__Given data__:
▽
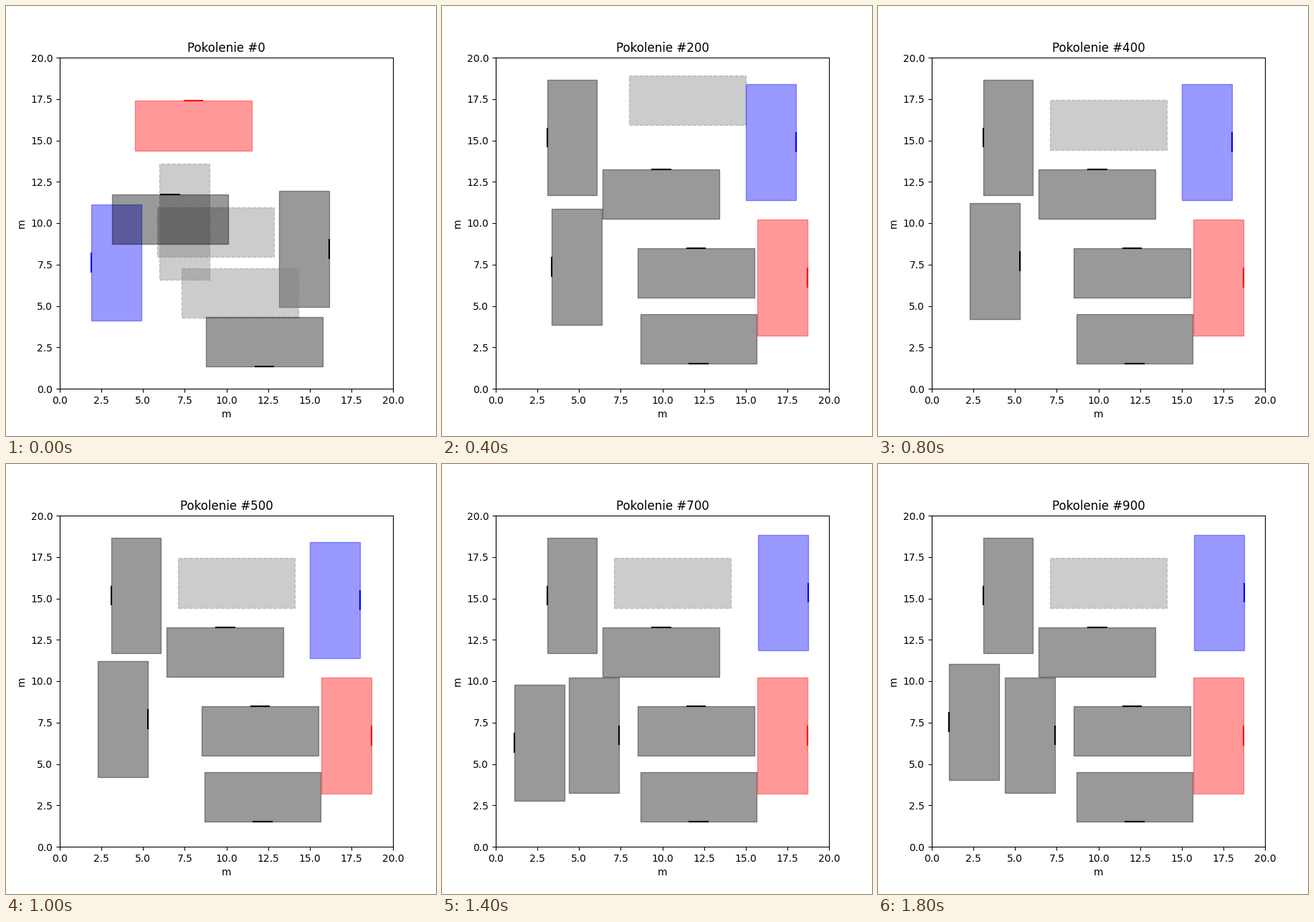
A matplotlib script for the animation above (2 s loop, 600 by 600 pixels).

```python
import matplotlib.pyplot as plt
from matplotlib.animation import FuncAnimation
from matplotlib.patches import Rectangle

LENGTH, WIDTH, DOOR = 7, 3, 1.2

# Per step, the boxes that move: name -> (x, y, door side, colour).
# A box without a door side is dashed; its orientation is given by "h" or "v".
STEPS = {
    0: {
        "east": (13.16, 4.94, "right", "black"),
        "spare": (5.98, 6.58, "v", "gray"),
        "south": (5.86, 7.96, "h", "gray"),
        "west": (7.32, 4.28, "h", "gray"),
        "blue": (1.90, 4.11, "left", "blue"),
        "red": (4.52, 14.39, "top", "red"),
        "middle": (3.12, 8.74, "top", "black"),
        "low": (8.78, 1.33, "bottom", "black"),
    },
    1: {
        "east": (3.08, 11.67, "left", "black"),
        "spare": (8.01, 15.92, "h", "gray"),
        "south": (6.48, 2.50, "h", "gray"),
        "west": (3.36, 3.85, "left", "black"),
        "blue": (15.02, 11.39, "right", "blue"),
        "red": (15.71, 3.20, "right", "red"),
        "middle": (6.22, 12.59, "bottom", "black"),
        "low": (8.52, 5.49, "top", "black"),
    },
    2: {
        "middle": (6.42, 10.25, "top", "black"),
        "south": (8.67, 1.51, "bottom", "black"),
    },
    3: {
        "west": (1.56, 3.38, "right", "black"),
        "spare": (7.11, 14.43, "h", "gray"),
    },
    4: {"west": (2.29, 4.20, "right", "black")},
    6: {
        "west": (1.30, 1.95, "left", "black"),
        "blue": (15.75, 11.845, "right", "blue"),
        "extra": (4.40, 3.23, "right", "black"),
    },
    7: {"west": (1.13, 2.77, "left", "black")},
    9: {"west": (1.04, 4.03, "left", "black")},
}


def layout(step):
    boxes = {}
    for k in range(step + 1):
        boxes.update(STEPS.get(k, {}))
    return boxes.values()


def draw_box(x, y, side, color):
    tall = side in ("left", "right", "v")
    w, h = (WIDTH, LENGTH) if tall else (LENGTH, WIDTH)
    dashed = side in ("h", "v")
    ax.add_patch(Rectangle((x, y), w, h, color=color, alpha=0.4, lw=1,
                           ls="--" if dashed else "-"))
    if dashed:
        return
    if tall:
        edge = x + w * (side == "right")
        mid = y + h / 2
        xs, ys = [edge, edge], [mid - DOOR / 2, mid + DOOR / 2]
    else:
        edge = y + h * (side == "top")
        mid = x + w / 2
        xs, ys = [mid - DOOR / 2, mid + DOOR / 2], [edge, edge]
    ax.plot(xs, ys, color=color, lw=1.5, solid_capstyle="butt")


def draw(step):
    ax.clear()
    ax.set(xlim=(0, 20), ylim=(0, 20), xlabel="m", ylabel="m",
           title=f"Pokolenie #{step * 100}")
    for box in layout(step):
        draw_box(*box)
    return []


fig, ax = plt.subplots(figsize=(6, 6), dpi=100)
anim = FuncAnimation(fig, draw, frames=10, interval=200,
                     init_func=lambda: [], repeat=True, repeat_delay=0)
plt.show()
```
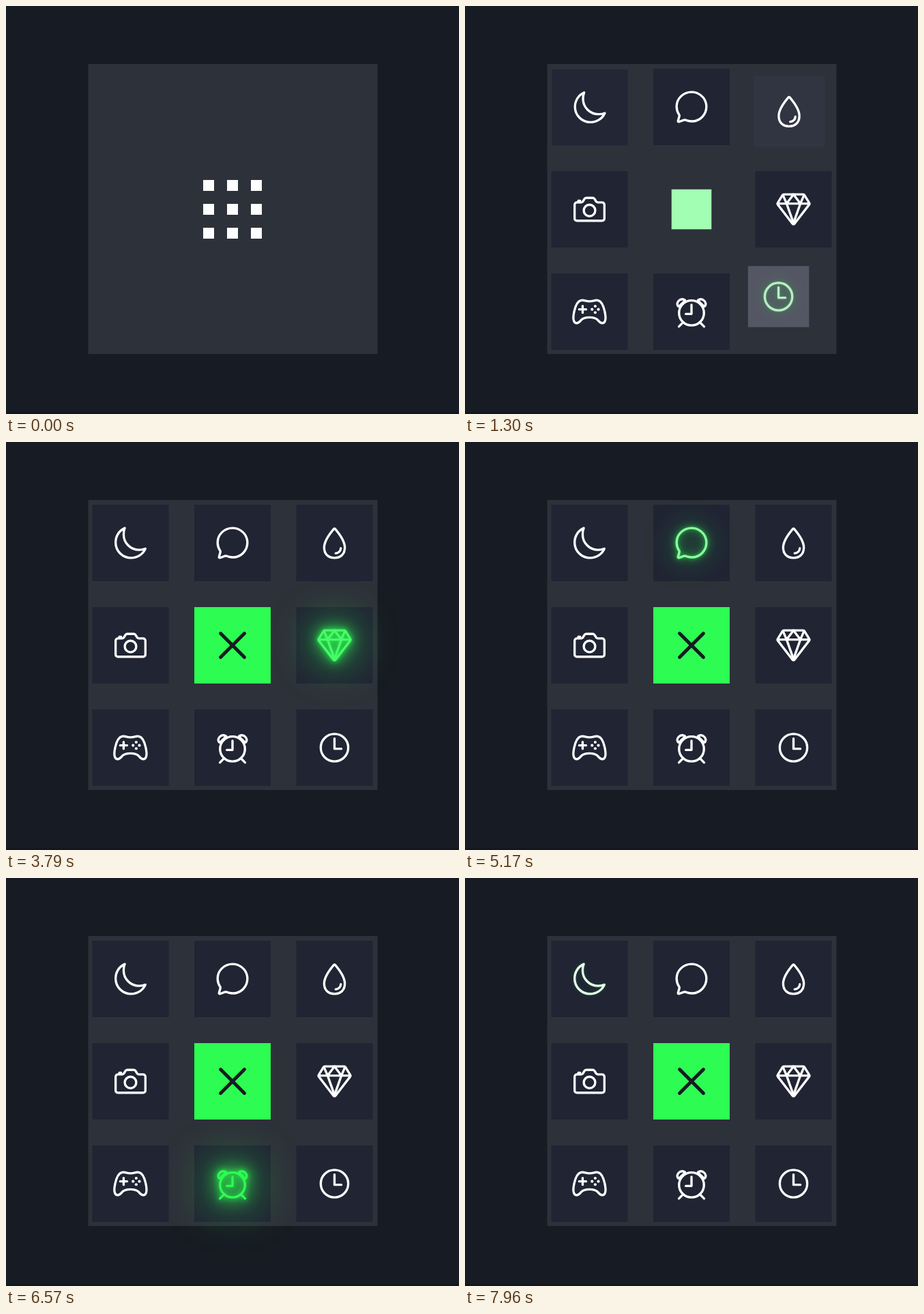
Recreate the animation shown at these times as an HTML page. Size 664 px wide and 598 px high, loop 8 s.

```html
<!DOCTYPE html>
<html lang="en">
<head>
<meta charset="utf-8">
<title>Grid menu</title>
<style>
  html, body { margin: 0; width: 100%; height: 100%; overflow: hidden; background: #171b23; }
  svg { display: block; width: 664px; height: 598px; }
  .icon { fill: none; stroke-width: 32; stroke-linecap: round; stroke-linejoin: round; }
</style>
</head>
<body>
<svg id="stage" viewBox="0 0 664 598">
  <rect width="664" height="598" fill="#171b23"/>
  <rect y="595" width="664" height="3" fill="#131720"/>
  <rect x="120.5" y="85" width="424" height="425" fill="#2d3139"/>
</svg>
<script>
const LOOP = 8000, DURATION = 500, STAGGER = 100;
const CENTER = { x: 332, y: 298 };
const WHITE = [255, 255, 255], GREEN = [45, 252, 82], NAVY = [32, 36, 51], DARK = [22, 27, 35];

const line = d => `<path d="${d}"/>`;
const ring = (x, y, r) => `<circle cx="${x}" cy="${y}" r="${r}"/>`;
const dot = (x, y) => `<circle cx="${x}" cy="${y}" r="20" fill="currentColor" stroke="none"/>`;
const mirror = s => s + `<g transform="translate(512 0) scale(-1 1)">${s}</g>`;

// Icons on a 512 unit square
const icons = {
  camera: line('M350.5 148.7l-26.6-42.1C318.3 100 310.6 96 302 96h-92c-8.6 0-16.3 4-21.9 10.6l-26.6 42.1C155.9 155.2 148.6 160 140 160H80a32 32 0 0 0-32 32v192a32 32 0 0 0 32 32h352a32 32 0 0 0 32-32V192a32 32 0 0 0-32-32h-59c-8.6 0-16.9-4.8-22.5-11.3zM124 158v-22h-24v22') + ring(256, 272, 80),
  diamond: line('M35.4 188.2l207.8 269.5a16 16 0 0 0 25.6 0l207.8-269.5a16.5 16.5 0 0 0 .9-18.7L407 55.7A16 16 0 0 0 393.3 48H118.7a16 16 0 0 0-13.8 7.7L34.5 169.5a16.5 16.5 0 0 0 .9 18.7zM48 176h416') +
    mirror(line('M112 64l48 112 96-128M256 448l-96-272')),
  chat: line('M87.5 380c1.2-4.4-1.4-10.5-4-14.9a45 45 0 0 0-2.5-3.8a200 200 0 0 1-33-110C47.7 139 140.7 48 255.8 48C356 48 440 117.5 459.6 209.9a199 199 0 0 1 4.4 41.6c0 112.4-89.5 204.9-204.6 204.9-18.3 0-43-4.6-56.5-8.4s-26.9-8.8-30.4-10.1a31 31 0 0 0-23.2.4l-67.8 24.5a16 16 0 0 1-4.7 1.2a9.6 9.6 0 0 1-9-13z'),
  alarm: ring(256, 274, 174) + line('M256 160v128h-80') +
    mirror(line('M66 176C40 128 92 60 160 92C176 100 160 108 152 114L84 180C78 186 70 184 66 176zM128 416l-48 48')),
  gamepad: line('M467.5 248.8c-18.4-83.2-45.7-136.2-89.4-149.1A91.5 91.5 0 0 0 352 96c-26.9 0-48.1 16-96 16s-69.1-16-96-16a99 99 0 0 0-27.2 3.7C89 112.6 61.9 165.7 43.3 248.8c-19 84.9-15.6 152 21.6 164.9 26 9 49.2-9.6 71.3-37 25-31.2 55.8-40.8 119.8-40.8s93.6 9.6 118.7 40.8c22 27.4 46.1 45.8 71.4 37.2 41-14 40.4-79.1 21.4-165.1zM160 176v96M208 224h-96') +
    dot(292, 224) + dot(336, 180) + dot(336, 268) + dot(380, 224),
  moon: line('M160 136c0-30.6 4.5-61.6 16-88C99.6 81.3 48 159.3 48 248c0 119.3 96.7 216 216 216 88.7 0 166.7-51.6 200-128-26.4 11.5-57.4 16-88 16-119.3 0-216-96.7-216-216z'),
  water: line('M400 320c0 88.4-55.6 144-144 144s-144-55.6-144-144c0-94.8 103.2-222.9 134.9-259.9a12 12 0 0 1 18.2 0C296.8 97.2 400 225.2 400 320zM344 328a72 72 0 0 1-72 72'),
  clock: ring(256, 256, 192) + line('M256 128v144h96'),
  close: line('M368 368L144 144M368 144L144 368')
};

// Name, column and row, in the order the tiles open
const layout = [
  ['camera', -1, 0], ['diamond', 1, 0], ['chat', 0, -1], ['alarm', 0, 1], ['gamepad', -1, 1],
  ['moon', -1, -1], ['water', 1, -1], ['clock', 1, 1], ['close', 0, 0]
];

// Pointer visits: name, enter, leave
const hovers = [
  ['clock', 1210, 1390], ['diamond', 3500, 3980], ['chat', 5010, 5190],
  ['alarm', 5940, 6650], ['clock', 6770, 6950], ['moon', 7905, 8400]
];

const clamp = v => Math.min(1, Math.max(0, v));
const lerp = (a, b, p) => a + (b - a) * p;
const mix = (a, b, p) => `rgb(${a.map((v, i) => Math.round(lerp(v, b[i], p)))})`;

// cubic-bezier(.25, .1, .25, 1)
function ease(x) {
  if (x <= 0) return 0;
  if (x >= 1) return 1;
  const curve = (a, b, u) => 3 * a * u * (1 - u) ** 2 + 3 * b * u * u * (1 - u) + u ** 3;
  let lo = 0, hi = 1;
  for (let i = 0; i < 24; i++) {
    const mid = (lo + hi) / 2;
    if (curve(.25, .25, mid) < x) lo = mid; else hi = mid;
  }
  return curve(.1, 1, lo);
}

// Opening clock, with a short stall on the way
const openTime = t => t < 880 ? t - 300 : t < 1090 ? 580 : t - 368;

function glow(name, t) {
  let best = 0;
  for (const [who, enter, leave] of hovers) {
    if (who !== name || t < enter) continue;
    const up = ease((Math.min(t, leave) - enter) / DURATION);
    best = Math.max(best, t < leave ? up : up * (1 - ease((t - leave) / DURATION)));
  }
  return best;
}

function shadow(p) {
  if (p < .01) return 'none';
  return [4.5, 11, 34]
    .map(r => `drop-shadow(0 0 ${(r * p).toFixed(2)}px rgba(${GREEN},${p.toFixed(3)}))`).join(' ');
}

const stage = document.getElementById('stage');
const add = (tag, parent) =>
  parent.appendChild(document.createElementNS('http://www.w3.org/2000/svg', tag));

const tiles = layout.map(([name, col, row], i) => {
  const group = add('g', stage), box = add('rect', group), halo = add('g', group);
  const icon = add('g', halo);
  const scale = name === 'close' ? .156 : .105;
  icon.setAttribute('class', 'icon');
  icon.setAttribute('transform', `scale(${scale}) translate(-256 -256)`);
  icon.setAttribute('stroke', 'currentColor');
  icon.innerHTML = icons[name];
  return { name, col, row, start: i * STAGGER, group, box, halo };
});

function render(t) {
  const now = openTime(t);
  for (const tile of tiles) {
    const grow = ease((now - tile.start) / DURATION);
    const move = ease((now + 20 - tile.start) / DURATION);
    const size = lerp(16, 112, grow), far = lerp(35, 149.5, move);
    const isClose = tile.name === 'close', lit = glow(tile.name, t);
    tile.group.setAttribute('transform',
      `translate(${CENTER.x + tile.col * far} ${CENTER.y + tile.row * lerp(35, 150, move)})`);
    for (const k of ['x', 'y']) tile.box.setAttribute(k, -size / 2);
    for (const k of ['width', 'height']) tile.box.setAttribute(k, size);
    tile.box.setAttribute('fill', mix(WHITE, isClose ? GREEN : NAVY, grow));
    tile.halo.style.opacity = clamp((grow - .5) / .3);
    tile.halo.style.color = isClose ? mix(DARK, DARK, 0) : mix(WHITE, GREEN, lit);
    tile.halo.style.filter = shadow(lit);
  }
}

const begin = performance.now();
function tick() {
  render((performance.now() - begin) % LOOP);
  requestAnimationFrame(tick);
}
tick();
</script>
</body>
</html>
```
△
__Problem to solve__: Reply with nothing but the number of lines in the data above that contain "return".

__Written answer__: 10